Juergen Junk
added an update
Latest findings from the EFFO project will be presented at the 9th BIOMET Stralsund (DE)
 
Michael Eickermann
added an update
Last year, we already revealed the potential of new cropping techniques, especially those of “Colza Associé” which consists of a mixed crop of rapeseed, lentils and clover. Allowing the reduction of both the number of herbicide applications and the risk of ground water contamination, they can be successfully integrated in agriculture even if it will change the operational procedures for the farmers. As for the previous year, the results of this second experimental year turn out to be very encouraging:

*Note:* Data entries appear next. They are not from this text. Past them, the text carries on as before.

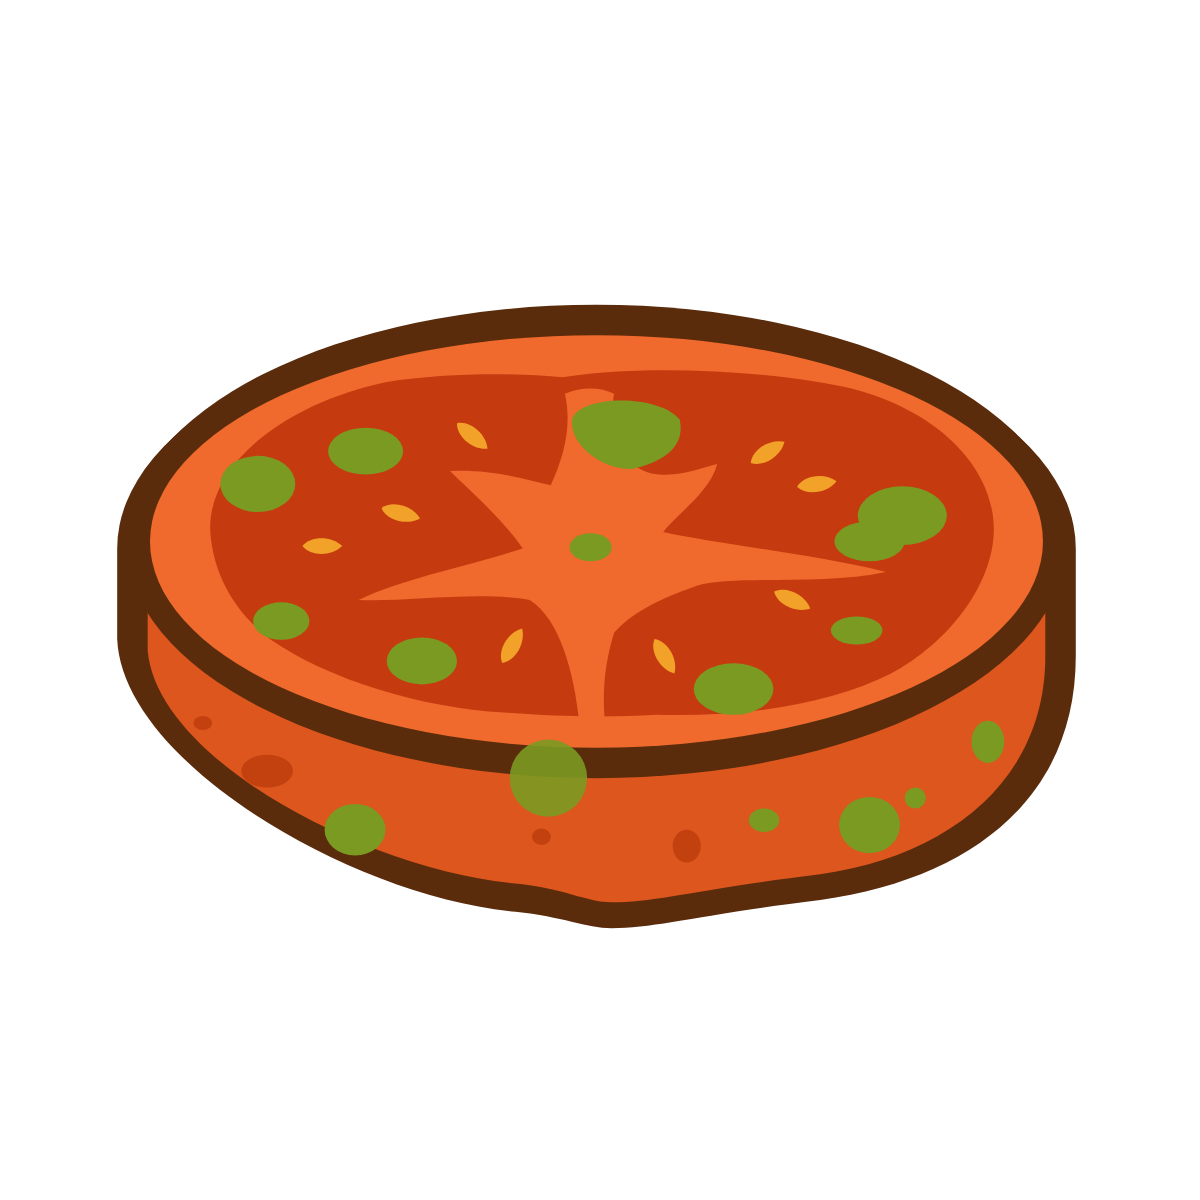
<!DOCTYPE html>
<html lang="en">
<head>
<meta charset="utf-8">
<title>Tomato Slice</title>
<link rel="stylesheet" href="https://fonts.googleapis.com/css2?family=Inter&display=swap">
<style>
  :root {
    --bg: #ffffff;
    --outline: #5a2c0c;
    --flesh: #ef6a2c;
    --side: #dc561d;
    --locule: #c63a10;
    --seed: #f2a228;
    --speck: #7b9a22;
    --pit: #c2410f;
  }
  html, body { margin: 0; padding: 0; overflow: hidden; background: var(--bg); font-family: "Inter", sans-serif; }
  .canvas { width: 1200px; height: 1200px; display: block; }
</style>
</head>
<body>
<svg class="canvas" viewBox="0 0 1024 1024" role="img" aria-label="Tomato slice illustration">
  <defs>
    <path id="seed" d="M-17 0 C-10 -9 8 -9 17 0 C8 9 -10 9 -17 0Z"/>
  </defs>

  <g class="slice">
    <path class="slice-body" fill="var(--outline)"
      d="M100 468 L100 545 C104 650 300 765 440 778 C480 782 500 792 522 792 C560 792 600 780 700 768 C830 750 918 680 918 560 L918 468 A409 202 0 0 0 100 468 Z"/>
    <path class="slice-side" fill="var(--side)"
      d="M126 520 L126 555 C134 648 312 742 440 754 C482 758 500 770 522 770 C560 770 600 758 700 746 C812 730 892 664 892 560 L892 520 Z"/>
    <g class="side-pits" fill="var(--pit)">
      <ellipse cx="228" cy="658" rx="22" ry="14"/>
      <ellipse cx="173" cy="617" rx="8" ry="6"/>
      <ellipse cx="586" cy="722" rx="12" ry="14"/>
      <ellipse cx="462" cy="714" rx="8" ry="7"/>
    </g>

    <ellipse class="slice-rim" cx="509" cy="462" rx="402" ry="202" fill="var(--outline)"/>
    <ellipse class="slice-top" cx="509" cy="462" rx="381" ry="176" fill="var(--flesh)"/>

    <path class="locules" fill="var(--locule)"
      d="M180 460 C172 400 240 345 330 326 C380 318 440 318 480 322 C540 312 640 314 720 330 C800 348 850 400 848 455 C846 500 810 548 760 575 C710 600 640 612 560 610 C520 612 480 612 430 608 C360 604 280 580 230 545 C200 522 184 492 180 460Z"/>

    <path class="core-star" fill="var(--flesh)"
      d="M482 336 C496 330 512 330 524 336 C518 372 528 396 556 404 C578 408 596 400 612 396 C606 420 578 438 566 454 C610 464 690 472 756 488 C700 500 624 490 594 500 C560 512 538 524 524 540 C516 566 514 590 516 614 L494 614 C490 576 478 528 452 512 C408 504 344 514 306 512 C342 494 404 482 446 468 C430 444 396 414 384 402 C420 400 452 410 470 414 C482 388 488 362 482 336Z"/>

    <g class="seeds" fill="var(--seed)">
      <use href="#seed" transform="translate(403 372) rotate(40)"/>
      <use href="#seed" transform="translate(342 438) rotate(15)"/>
      <use href="#seed" transform="translate(275 466) rotate(0)"/>
      <use href="#seed" transform="translate(655 386) rotate(-32)"/>
      <use href="#seed" transform="translate(697 413) rotate(-8)"/>
      <use href="#seed" transform="translate(676 512) rotate(25)"/>
      <use href="#seed" transform="translate(567 560) rotate(60)"/>
      <use href="#seed" transform="translate(437 551) rotate(-60)"/>
    </g>

    <g class="herb-flecks" fill="var(--speck)">
      <ellipse cx="220" cy="413" rx="32" ry="24"/>
      <ellipse cx="312" cy="385" rx="32" ry="20"/>
      <path d="M488 360 C488 338 560 334 580 358 C586 384 560 396 540 400 C520 402 488 384 488 360Z"/>
      <ellipse cx="504" cy="467" rx="18" ry="12"/>
      <ellipse cx="770" cy="440" rx="38" ry="25"/>
      <ellipse cx="742" cy="462" rx="30" ry="17"/>
      <ellipse cx="240" cy="530" rx="24" ry="16"/>
      <ellipse cx="360" cy="564" rx="30" ry="20"/>
      <ellipse cx="626" cy="588" rx="34" ry="22"/>
      <ellipse cx="731" cy="538" rx="22" ry="12"/>
      <ellipse cx="468" cy="664" rx="33" ry="33" opacity="0.9"/>
      <ellipse cx="303" cy="708" rx="26" ry="22"/>
      <ellipse cx="742" cy="704" rx="26" ry="24"/>
      <ellipse cx="843" cy="633" rx="14" ry="18"/>
      <ellipse cx="652" cy="700" rx="13" ry="10"/>
      <ellipse cx="781" cy="681" rx="9" ry="9"/>
    </g>
  </g>
</svg>
</body>
</html>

The cultivation of biologically grown oilseed rape surprised with very good yields. This is an indicator that growing conditions were suitable for oilseed rape in 2017 even under a high pressure of insect pests. These findings still need to be confirmed in the coming years.

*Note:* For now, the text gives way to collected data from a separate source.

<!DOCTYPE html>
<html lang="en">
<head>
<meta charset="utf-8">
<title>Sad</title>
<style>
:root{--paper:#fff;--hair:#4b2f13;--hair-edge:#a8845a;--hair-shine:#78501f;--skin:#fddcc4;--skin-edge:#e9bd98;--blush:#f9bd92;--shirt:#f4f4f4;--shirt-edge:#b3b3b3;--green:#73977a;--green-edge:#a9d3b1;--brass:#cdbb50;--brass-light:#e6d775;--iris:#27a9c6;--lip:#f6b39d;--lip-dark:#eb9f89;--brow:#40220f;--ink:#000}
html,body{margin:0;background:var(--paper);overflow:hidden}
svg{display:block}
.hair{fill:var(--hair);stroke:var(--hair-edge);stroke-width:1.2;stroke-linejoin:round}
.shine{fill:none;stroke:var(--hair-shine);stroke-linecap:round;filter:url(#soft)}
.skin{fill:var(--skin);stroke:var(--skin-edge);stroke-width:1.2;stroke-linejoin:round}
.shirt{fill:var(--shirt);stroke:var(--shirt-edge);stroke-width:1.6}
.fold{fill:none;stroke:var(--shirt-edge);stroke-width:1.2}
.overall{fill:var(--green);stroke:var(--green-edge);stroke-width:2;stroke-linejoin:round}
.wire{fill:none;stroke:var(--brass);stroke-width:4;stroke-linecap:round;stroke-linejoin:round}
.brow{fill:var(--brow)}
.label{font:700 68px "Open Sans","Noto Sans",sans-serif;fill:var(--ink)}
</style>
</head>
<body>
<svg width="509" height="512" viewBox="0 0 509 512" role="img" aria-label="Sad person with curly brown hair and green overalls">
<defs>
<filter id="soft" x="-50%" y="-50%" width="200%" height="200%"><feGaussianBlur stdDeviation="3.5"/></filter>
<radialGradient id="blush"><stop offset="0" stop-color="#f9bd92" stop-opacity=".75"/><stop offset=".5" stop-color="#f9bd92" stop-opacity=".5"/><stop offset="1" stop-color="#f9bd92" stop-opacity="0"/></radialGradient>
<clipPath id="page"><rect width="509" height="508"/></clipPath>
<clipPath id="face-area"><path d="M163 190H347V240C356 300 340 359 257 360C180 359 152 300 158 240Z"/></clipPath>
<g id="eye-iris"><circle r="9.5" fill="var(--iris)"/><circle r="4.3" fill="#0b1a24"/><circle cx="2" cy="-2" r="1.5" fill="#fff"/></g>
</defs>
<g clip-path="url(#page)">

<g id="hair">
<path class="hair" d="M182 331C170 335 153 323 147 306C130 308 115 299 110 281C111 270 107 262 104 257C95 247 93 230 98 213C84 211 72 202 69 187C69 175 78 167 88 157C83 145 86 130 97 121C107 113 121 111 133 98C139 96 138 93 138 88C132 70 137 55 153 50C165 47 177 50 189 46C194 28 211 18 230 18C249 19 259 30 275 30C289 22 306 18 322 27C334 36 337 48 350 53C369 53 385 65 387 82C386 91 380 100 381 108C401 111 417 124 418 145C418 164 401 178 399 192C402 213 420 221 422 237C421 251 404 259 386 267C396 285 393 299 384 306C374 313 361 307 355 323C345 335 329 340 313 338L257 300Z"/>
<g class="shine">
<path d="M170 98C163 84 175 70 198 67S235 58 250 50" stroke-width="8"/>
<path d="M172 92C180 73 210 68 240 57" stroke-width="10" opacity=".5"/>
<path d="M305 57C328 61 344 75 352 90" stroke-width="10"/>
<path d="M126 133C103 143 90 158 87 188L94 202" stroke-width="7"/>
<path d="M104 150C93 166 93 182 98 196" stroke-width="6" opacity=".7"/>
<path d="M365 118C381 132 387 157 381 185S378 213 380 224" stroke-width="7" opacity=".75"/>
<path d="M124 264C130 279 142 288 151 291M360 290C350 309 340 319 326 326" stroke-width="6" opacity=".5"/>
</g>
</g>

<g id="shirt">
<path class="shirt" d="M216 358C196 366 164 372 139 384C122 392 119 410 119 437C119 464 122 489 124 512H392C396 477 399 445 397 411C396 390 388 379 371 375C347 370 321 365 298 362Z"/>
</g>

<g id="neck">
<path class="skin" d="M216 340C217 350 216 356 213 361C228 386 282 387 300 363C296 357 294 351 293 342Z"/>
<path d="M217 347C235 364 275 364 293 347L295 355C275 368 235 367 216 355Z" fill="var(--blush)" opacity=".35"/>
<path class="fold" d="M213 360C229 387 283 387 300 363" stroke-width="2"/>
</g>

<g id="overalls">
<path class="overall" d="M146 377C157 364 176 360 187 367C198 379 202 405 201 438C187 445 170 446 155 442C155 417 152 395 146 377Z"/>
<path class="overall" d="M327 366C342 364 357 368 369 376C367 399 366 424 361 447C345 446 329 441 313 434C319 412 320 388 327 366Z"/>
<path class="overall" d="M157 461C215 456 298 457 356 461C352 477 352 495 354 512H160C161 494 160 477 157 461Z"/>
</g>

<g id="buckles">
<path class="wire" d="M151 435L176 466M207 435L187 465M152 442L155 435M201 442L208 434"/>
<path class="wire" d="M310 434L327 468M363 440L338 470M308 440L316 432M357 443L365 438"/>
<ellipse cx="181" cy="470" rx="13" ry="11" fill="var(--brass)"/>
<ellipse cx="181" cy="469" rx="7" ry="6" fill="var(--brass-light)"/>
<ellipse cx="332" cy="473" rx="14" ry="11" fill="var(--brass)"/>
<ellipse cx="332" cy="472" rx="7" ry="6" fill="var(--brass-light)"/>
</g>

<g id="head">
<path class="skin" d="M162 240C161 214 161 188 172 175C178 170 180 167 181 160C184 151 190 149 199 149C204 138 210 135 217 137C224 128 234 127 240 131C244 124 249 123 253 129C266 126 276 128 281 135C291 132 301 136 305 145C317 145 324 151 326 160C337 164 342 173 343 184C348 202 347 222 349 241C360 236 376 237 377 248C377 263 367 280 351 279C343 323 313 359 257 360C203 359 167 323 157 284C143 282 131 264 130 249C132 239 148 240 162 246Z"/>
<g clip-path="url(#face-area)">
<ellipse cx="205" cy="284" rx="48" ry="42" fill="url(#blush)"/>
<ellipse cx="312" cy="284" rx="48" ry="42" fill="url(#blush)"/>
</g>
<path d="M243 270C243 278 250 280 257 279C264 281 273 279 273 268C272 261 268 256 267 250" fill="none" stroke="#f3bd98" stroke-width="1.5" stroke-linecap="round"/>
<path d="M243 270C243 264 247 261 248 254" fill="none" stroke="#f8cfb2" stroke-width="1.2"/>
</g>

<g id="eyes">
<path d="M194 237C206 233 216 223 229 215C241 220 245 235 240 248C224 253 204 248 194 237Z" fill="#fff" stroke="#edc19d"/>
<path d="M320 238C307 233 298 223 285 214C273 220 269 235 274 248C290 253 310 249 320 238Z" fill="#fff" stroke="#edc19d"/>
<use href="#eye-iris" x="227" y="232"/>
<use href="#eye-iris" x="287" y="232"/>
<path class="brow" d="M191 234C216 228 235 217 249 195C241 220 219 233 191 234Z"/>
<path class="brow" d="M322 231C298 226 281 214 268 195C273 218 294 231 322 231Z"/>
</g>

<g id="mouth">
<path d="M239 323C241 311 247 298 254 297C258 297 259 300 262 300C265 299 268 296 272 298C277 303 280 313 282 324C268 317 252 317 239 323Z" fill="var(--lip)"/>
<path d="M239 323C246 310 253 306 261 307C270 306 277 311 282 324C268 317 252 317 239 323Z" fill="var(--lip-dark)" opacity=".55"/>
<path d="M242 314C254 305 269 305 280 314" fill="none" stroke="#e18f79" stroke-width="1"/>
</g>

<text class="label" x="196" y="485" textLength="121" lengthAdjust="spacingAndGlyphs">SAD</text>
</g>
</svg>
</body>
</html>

A new technical approach based on drones has been developed in cooperation with the German start-up GEOCOPTIX in order to identify weed plants, plants that grow completely spontaneously in the field. This remote sensing approach is the first step to establish precision agriculture techniques in Luxembourg and develop new techniques for environmental protection.
Like in the first year, field trials will continue over the next years and will focus on herbicide residues in the soil of the different experimental varieties. As a possible alternative for oilseed rape, oil-producing hemp will be grown and tested as a next step. Additionally, data-sets on the composition of weed plants in interaction with cropping techniques will be recorded.
In order to guarantee the development of smart tools in precision farming closely related to agricultural practices in Luxembourg, research project partners and GEOCOPTIX will enhance their cooperation in the coming years.
Results have been presented under presence of Fernand Etgen (Ministre de l’Agriculture) and Carole Dieschbourg (Ministre de l’Environnement).
 
Michael Eickermann
added an update
Since sowing in last week of August, all data-sets have been collected now for closing the autumn season in 2017, including: plant growth parameters, LAI, insect pest occurrence, soil sampling as well as weed detection and weed species identification in the different cropping systems in the EFFO Experiment. Data-sets will now be analysed and presented at the official EFFO-Expert-Talk end of November.
Picture description: larvae of the turnip sawfly (Athalia rosae) on leaves of oilseed rape. In the last years, the number of individuals of A. rosae is increasing in Luxembourg.
 
Michael Eickermann
added an update
Next to the original research objectives, we have added a remote sense approach for identifying weed species in oilseed rape. First experiments have been done successfully this autumn.
 
Juergen Junk
added an update
Juergen Junk
added a project goal
Winter oilseed rape is an important crop in Luxembourg grown on 5000 ha on average per year. The main advantages of cultivating oilseed rape are: (1) reliable yields of approx. 42 dt/ha (2) importance as a break crop in cereal-based rotations (3) importance as a food resource for insects and (4) continuous soil cover throughout the year to prevent soil erosion. On the negative side, the production of winter oilseed rape (WOSR) is characterized by intense usage of fertilizers and pesticides. Based on regular ground and surface water-analysis, a high level of contamination by transformation products of WOSR specific herbicide compounds were found in Luxembourg. Therefore, scientific, administrational and advisory institutions of the agriculture business defined a multi-site multi annual collaborative project - EFFO. The objectives are: (1) to identify suitable cropping techniques to reduce the amount of highly mobile herbicides and transformation products used in WOSR and (2) to explore the potential substitutes as oil producing crops e.g. false-flax.